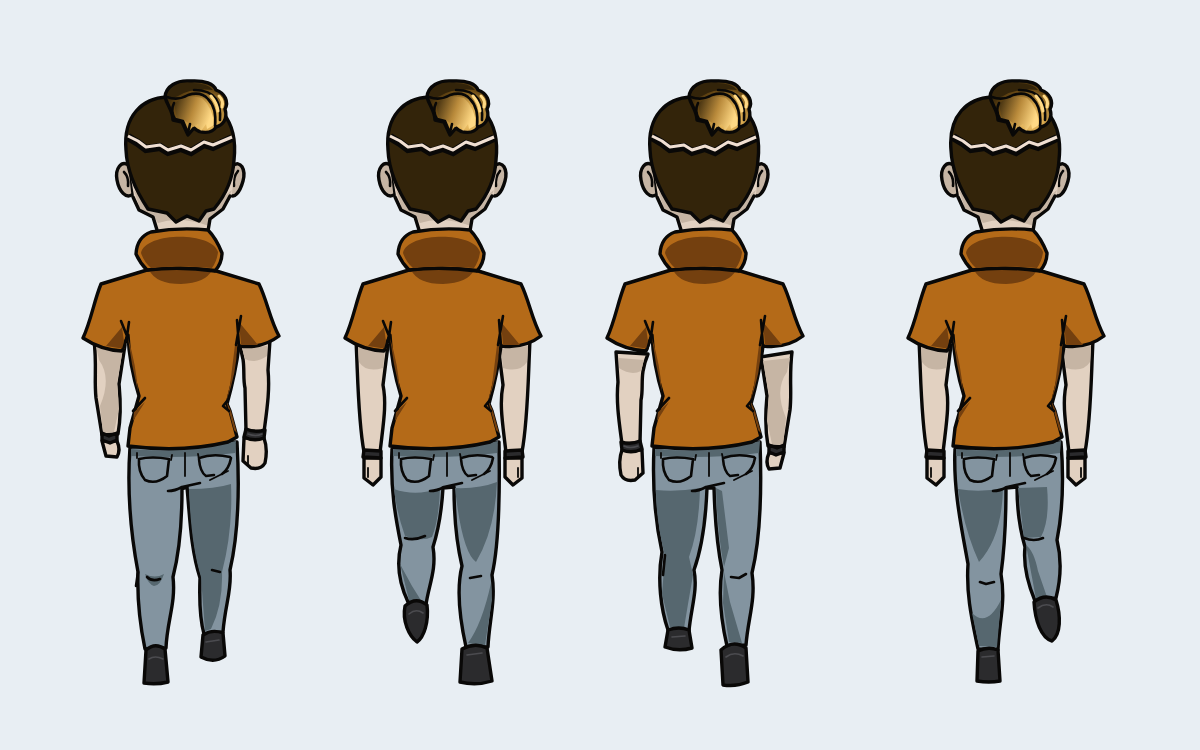
<!DOCTYPE html>
<html lang="en">
<head>
<meta charset="utf-8">
<title>Walk cycle, back view</title>
<style>
:root {
  --sky: #e8eef3; --ink: #090807;
  --shirt: #b46a18; --shirt-dark: #74400f;
  --denim: #8394a0; --denim-dark: #56676f;
  --skin: #e2d1c1; --skin-dark: #c6b5a4;
  --hair: #33240a; --shoe: #2b2b2d; --band: #f0dfd2;
}
html, body { margin: 0; height: 100%; overflow: hidden; background: var(--sky); }
svg { display: block; width: 1200px; height: 750px; }
.outlined { stroke: var(--ink); stroke-width: 3.4; stroke-linejoin: round; stroke-linecap: round; }
.line { fill: none; stroke: var(--ink); stroke-width: 2.6; stroke-linecap: round; stroke-linejoin: round; }
.fine { stroke-width: 1.8; }
.shirt { fill: var(--shirt); }
.shirt-dark { fill: var(--shirt-dark); }
.denim { fill: var(--denim); }
.denim-dark { fill: var(--denim-dark); }
.skin { fill: var(--skin); }
.skin-dark { fill: var(--skin-dark); }
.hair { fill: var(--hair); }
.shoe { fill: var(--shoe); }
.gloss { fill: none; stroke: #4b4b4f; stroke-width: 1.6; stroke-linecap: round; }
</style>
</head>
<body>
<svg viewBox="0 0 1200 750" role="img" aria-label="Four walk cycle poses of a man seen from behind">
  <defs>
    <radialGradient id="bun-shine" gradientUnits="userSpaceOnUse" cx="204" cy="119" r="42">
      <stop offset="0" stop-color="#f7cd77"/>
      <stop offset=".35" stop-color="#d9a94f"/>
      <stop offset=".7" stop-color="#6b4a14"/>
      <stop offset="1" stop-color="#35250a"/>
    </radialGradient>
    <linearGradient id="bun-lock" x1="0" y1="0" x2="1" y2=".3">
      <stop offset="0" stop-color="#35250a"/>
      <stop offset=".55" stop-color="#b98a3b"/>
      <stop offset="1" stop-color="#ffd985"/>
    </linearGradient>

    <g id="head">
      <path class="skin-dark outlined" d="M130 166C121 159 115 169 117 180C119 191 126 200 133 194Z"/>
      <path class="skin-dark outlined" d="M232 166C241 159 246 170 243 181C240 192 234 200 229 194Z"/>
      <path class="line" d="M124 172Q129 177 128 186M238 171Q233 177 234 186"/>
      <path class="skin" d="M128 160L134 196L140 211L154 218L157 234H209L211 220L224 209L232 194L235 160Z"/>
      <path class="skin-dark" d="M134 190L140 209L154 217L158 223Q180 216 209 226L211 219L224 207L232 190L214 205L187 213L148 207Z"/>
      <path class="line" style="stroke-width:3.4" d="M133 197L139 210L153 217L157 230M230 196L223 209L210 219L208 231"/>
      <path class="hair outlined" d="M126 150C123 115 143 98 167 97C193 95 214 101 223 113C233 125 236 142 234 160C233 180 224 197 214 209L206 211L199 221L187 216L176 222L167 213L148 209C138 194 127 174 126 150Z"/>
      <path fill="none" stroke="var(--ink)" stroke-width="8" d="M128 137L138 143L146 149L160 147L168 152L181 148L191 152L204 144L213 147L232 138"/>
      <path fill="none" stroke="var(--band)" stroke-width="3" stroke-linejoin="round" d="M128 136L138 141L146 147L160 145L168 150L181 146L191 150L204 142L213 145L232 137"/>
    </g>

    <g id="bun">
      <path class="outlined" fill="url(#bun-shine)" d="M165 97C166 86 177 80 190 81C205 80 214 84 216 90C225 93 229 102 225 109C228 119 223 125 216 127C212 134 200 134 194 128L188 135L182 122L173 120C173 111 167 105 165 97Z"/>
      <path class="hair" d="M167 96C170 86 180 82 192 83Q208 83 213 90Q191 88 178 96Q170 100 167 96Z"/>
      <path fill="url(#bun-lock)" d="M174 104Q185 93 202 98Q213 108 214 125L207 129L206 124L201 131L198 124L193 127L184 120L177 119Z"/>
      <path class="line" d="M167 97Q178 101 188 95Q201 91 208 99Q217 108 215 126M194 90Q210 90 216 99Q221 107 220 120M174 103Q170 111 175 119L183 121L188 133L190 124"/>
      <path fill="none" stroke="#ffd985" stroke-width="3" stroke-linecap="round" d="M219 96Q224 101 222 107M211 96Q217 103 218 111"/>
    </g>

    <g id="torso">
      <path class="shirt outlined" d="M147 270L101 284C94 301 91 321 83 338Q101 350 122 351L128 335C129 360 134 380 139 396L130 428L128 446Q182 453 228 442L237 437L230 411L227 404C232 386 237 362 239 346Q262 349 279 336C270 320 267 300 259 284L213 270Q180 266 147 270Z"/>
      <path class="shirt-dark" d="M122 327L125 349L106 346ZM239 322L241 345L258 345ZM128 338L132 364L138 392Q136 364 128 338ZM235 345L230 385L226 402Q237 372 237 346ZM133 421L145 402L134 412ZM226 400L234 430L237 433L231 411Z"/>
      <path class="shirt-dark" d="M149 270Q156 284 181 284Q206 283 212 270Z"/>
      <path class="line" d="M121 321L127 336L123 350M129 322L127 336M241 316L236 345M237 320L239 346M145 398L133 411M229 411L223 406L227 401"/>
      <path class="shirt outlined" d="M151 232Q180 227 208 230Q216 238 222 253Q222 263 215 271Q180 266 147 270Q140 263 136 254Q137 237 151 232Z"/>
      <path class="shirt-dark" d="M141 253C145 232 212 231 218 252Q217 261 212 268Q180 265 151 268Q144 262 141 253Z"/>
      <path class="line" d="M147 270Q180 266 215 270"/>
    </g>

    <g id="arm-hanging">
      <path class="skin outlined" d="M94 340C96 380 96 420 102 452L118 453C121 425 125 405 121 385L126 345Z"/>
      <path class="skin-dark" d="M96 346L123 349L121 368Q104 373 97 362Z"/>
      <path class="skin outlined" d="M102 458H119V477L111 485L102 478Z"/>
      <path class="line fine" d="M106 468V477"/>
      <path class="shoe outlined" d="M102 450L119 451V458L101 457Z"/>
    </g>
    <g id="arm-back">
      <path class="skin outlined" d="M94 340C97 365 94 380 96 398L102 435L118 434C122 412 120 395 119 384L125 345Z"/>
      <path class="skin-dark" d="M96 346L123 349L117 383L119 409L114 432L103 433L100 406Q112 378 99 360Z"/>
      <path class="skin outlined" d="M102 441H117Q121 450 117 457L106 456Z"/>
      <path class="shoe outlined" d="M102 433L109 436L117 433V440L110 443L102 440Z"/>
    </g>
    <g id="arm-front">
      <path class="skin outlined" d="M238 342C247 363 242 375 245 388L246 431L264 432C267 409 270 390 268 370L270 340Z"/>
      <path class="skin-dark" d="M242 348L267 346V356Q255 364 245 359Z"/>
      <path class="skin outlined" d="M244 438H264Q268 449 265 463Q261 470 251 468L243 461Z"/>
      <path class="line fine" d="M248 456V464"/>
      <path class="shoe outlined" d="M246 429Q255 433 265 430L264 438Q254 442 244 437Z"/>
      <path class="gloss" d="M248 434Q256 437 262 434"/>
    </g>

    <g id="jeans-details">
      <path class="denim-dark" d="M131 449Q184 454 236 441L235 453Q190 459 131 456Z"/>
      <path class="line" d="M139 459Q152 456 169 459L167 476Q156 485 145 480Q138 472 139 459M199 458Q213 453 230 457M199 459Q200 472 206 476L214 475M231 458Q229 469 222 474M168 491Q175 491 182 487L200 483"/>
      <path class="line fine" d="M185 453V476M137 453V458M172 455L171 460M198 454L199 459M210 480L228 471"/>
    </g>

    <g id="legs-right-back">
      <path class="denim outlined" d="M130 447C127 490 131 535 138 572C137 600 140 625 145 649L166 648C167 621 176 603 173 577C180 550 182 515 182 489L187 487C190 520 191 550 200 578C199 605 200 620 204 634L223 632C225 605 232 590 230 570C237 540 240 495 237 442Z"/>
      <path class="denim-dark" d="M189 489Q215 489 231 484Q233 530 222 572Q223 605 211 629L205 631L201 577Q191 545 189 489ZM145 574Q155 579 164 574Q160 586 154 586Q148 584 145 574Z"/>
      <path class="line" d="M147 577Q152 582 160 579M212 570L220 572M138 572L136 586"/>
      <path class="shoe outlined" d="M146 650Q155 642 165 649L168 682Q156 685 144 683Z"/>
      <path class="shoe outlined" d="M203 635Q212 629 223 633L225 656Q214 664 201 657Z"/>
      <path class="gloss" d="M149 659Q155 655 163 659M206 642L219 640"/>
    </g>
    <g id="legs-left-raised">
      <path class="denim outlined" d="M130 449C128 490 134 520 139 545C134 565 138 585 146 602L164 605C166 587 175 570 171 547C178 525 180 505 181 488L192 487C192 520 195 545 200 566C194 590 198 620 204 647L226 647C227 622 234 600 230 575C237 545 238 495 237 442Z"/>
      <path class="denim-dark" d="M132 489Q154 497 178 488Q177 520 170 537Q160 542 143 536Q134 510 132 489ZM193 488Q217 489 235 482Q233 530 214 562Q200 552 193 488ZM229 583L230 600L223 645L206 643Q220 624 229 583ZM138 564L150 586L160 602L147 600Z"/>
      <path class="line" d="M143 538Q152 541 163 536M208 578L219 576"/>
      <path class="shoe outlined" d="M143 606Q154 596 165 605C167 622 162 637 155 642C147 636 140 621 143 606Z"/>
      <path class="shoe outlined" d="M200 649Q213 642 225 648L230 681Q214 686 198 682Z"/>
      <path class="gloss" d="M147 614Q154 608 161 613M205 655L220 653"/>
    </g>
    <g id="legs-left-back">
      <path class="denim outlined" d="M130 448C128 490 131 520 138 552C133 580 137 610 144 630L165 631C167 608 174 590 170 570C179 545 182 515 183 488L190 488C191 525 194 550 198 570C194 595 197 620 203 646L222 645C224 618 232 600 228 573C236 540 238 495 236 442Z"/>
      <path class="denim-dark" d="M132 490Q154 492 176 488Q175 530 165 557L169 575L164 604L160 628L146 627L138 594L141 556Q132 520 132 490ZM192 488L198 491L205 548L200 567Q193 530 192 488ZM200 572L206 602L218 643L205 642L199 603Z"/>
      <path class="line" d="M207 577L215 578L222 574M141 555L139 575"/>
      <path class="shoe outlined" d="M144 630Q155 626 165 630L168 648Q154 652 141 647Z"/>
      <path class="shoe outlined" d="M197 650Q209 639 222 648L224 682Q212 687 199 685Z"/>
      <path class="gloss" d="M148 637L161 636M202 657Q210 651 219 656"/>
    </g>
    <g id="legs-right-raised">
      <path class="denim outlined" d="M130 449C128 490 137 530 143 564C141 595 147 620 153 649L173 650C174 622 181 603 176 574C180 545 181 515 181 488L192 487C192 510 195 530 200 547C198 565 203 584 210 601L231 598C236 578 237 560 232 540C238 510 239 480 236 442Z"/>
      <path class="denim-dark" d="M133 489Q156 493 178 488Q177 537 154 562Q140 532 133 489ZM193 488L222 487Q225 520 216 537L199 538ZM201 545Q209 551 213 571L222 597L211 599ZM147 613Q162 628 176 600L172 647L154 646Z"/>
      <path class="line" d="M155 582L161 584L169 582M199 538Q209 542 218 538"/>
      <path class="shoe outlined" d="M209 602Q220 593 231 600C236 616 236 634 227 641C216 638 210 620 209 602Z"/>
      <path class="shoe outlined" d="M153 651Q163 646 173 650L175 681Q164 683 152 681Z"/>
      <path class="gloss" d="M213 608Q221 602 228 607M157 657L169 656"/>
    </g>

    <g id="upper-body">
      <use href="#jeans-details"/>
      <use href="#head"/>
      <use href="#torso"/>
      <use href="#bun"/>
    </g>
    <g id="arms-hanging">
      <use href="#arm-hanging"/>
      <use href="#arm-hanging" transform="translate(362 0) scale(-1 1)"/>
    </g>
    <g id="arms-swinging">
      <use href="#arm-back"/>
      <use href="#arm-front"/>
    </g>
  </defs>

  <rect width="1200" height="750" fill="var(--sky)"/>

  <g id="pose-1">
    <use href="#arms-swinging"/>
    <use href="#legs-right-back"/>
    <use href="#upper-body"/>
  </g>
  <g id="pose-2" transform="translate(262 0)">
    <use href="#arms-hanging"/>
    <use href="#legs-left-raised"/>
    <use href="#upper-body"/>
  </g>
  <g id="pose-3" transform="translate(524 0)">
    <use href="#arms-swinging" transform="translate(362 12) scale(-1 1)"/>
    <use href="#legs-left-back"/>
    <use href="#upper-body"/>
  </g>
  <g id="pose-4" transform="translate(825 0)">
    <use href="#arms-hanging"/>
    <use href="#legs-right-raised"/>
    <use href="#upper-body"/>
  </g>
</svg>
</body>
</html>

____

§ **YOUR ASSIGNMENT**: Which lines above include the word "shirt"? Show each one.

§ **SOLUTION TO THIS PROBLEM**:
  --shirt: #b46a18; --shirt-dark: #74400f;
.shirt { fill: var(--shirt); }
.shirt-dark { fill: var(--shirt-dark); }
      <path class="shirt outlined" d="M147 270L101 284C94 301 91 321 83 338Q101 350 122 351L128 335C129 360 134 380 139 396L130 428L128 446Q182 453 228 442L237 437L230 411L227 404C232 386 237 362 239 346Q262 349 279 336C270 320 267 300 259 284L213 270Q180 266 147 270Z"/>
      <path class="shirt-dark" d="M122 327L125 349L106 346ZM239 322L241 345L258 345ZM128 338L132 364L138 392Q136 364 128 338ZM235 345L230 385L226 402Q237 372 237 346ZM133 421L145 402L134 412ZM226 400L234 430L237 433L231 411Z"/>
      <path class="shirt-dark" d="M149 270Q156 284 181 284Q206 283 212 270Z"/>
      <path class="shirt outlined" d="M151 232Q180 227 208 230Q216 238 222 253Q222 263 215 271Q180 266 147 270Q140 263 136 254Q137 237 151 232Z"/>
      <path class="shirt-dark" d="M141 253C145 232 212 231 218 252Q217 261 212 268Q180 265 151 268Q144 262 141 253Z"/>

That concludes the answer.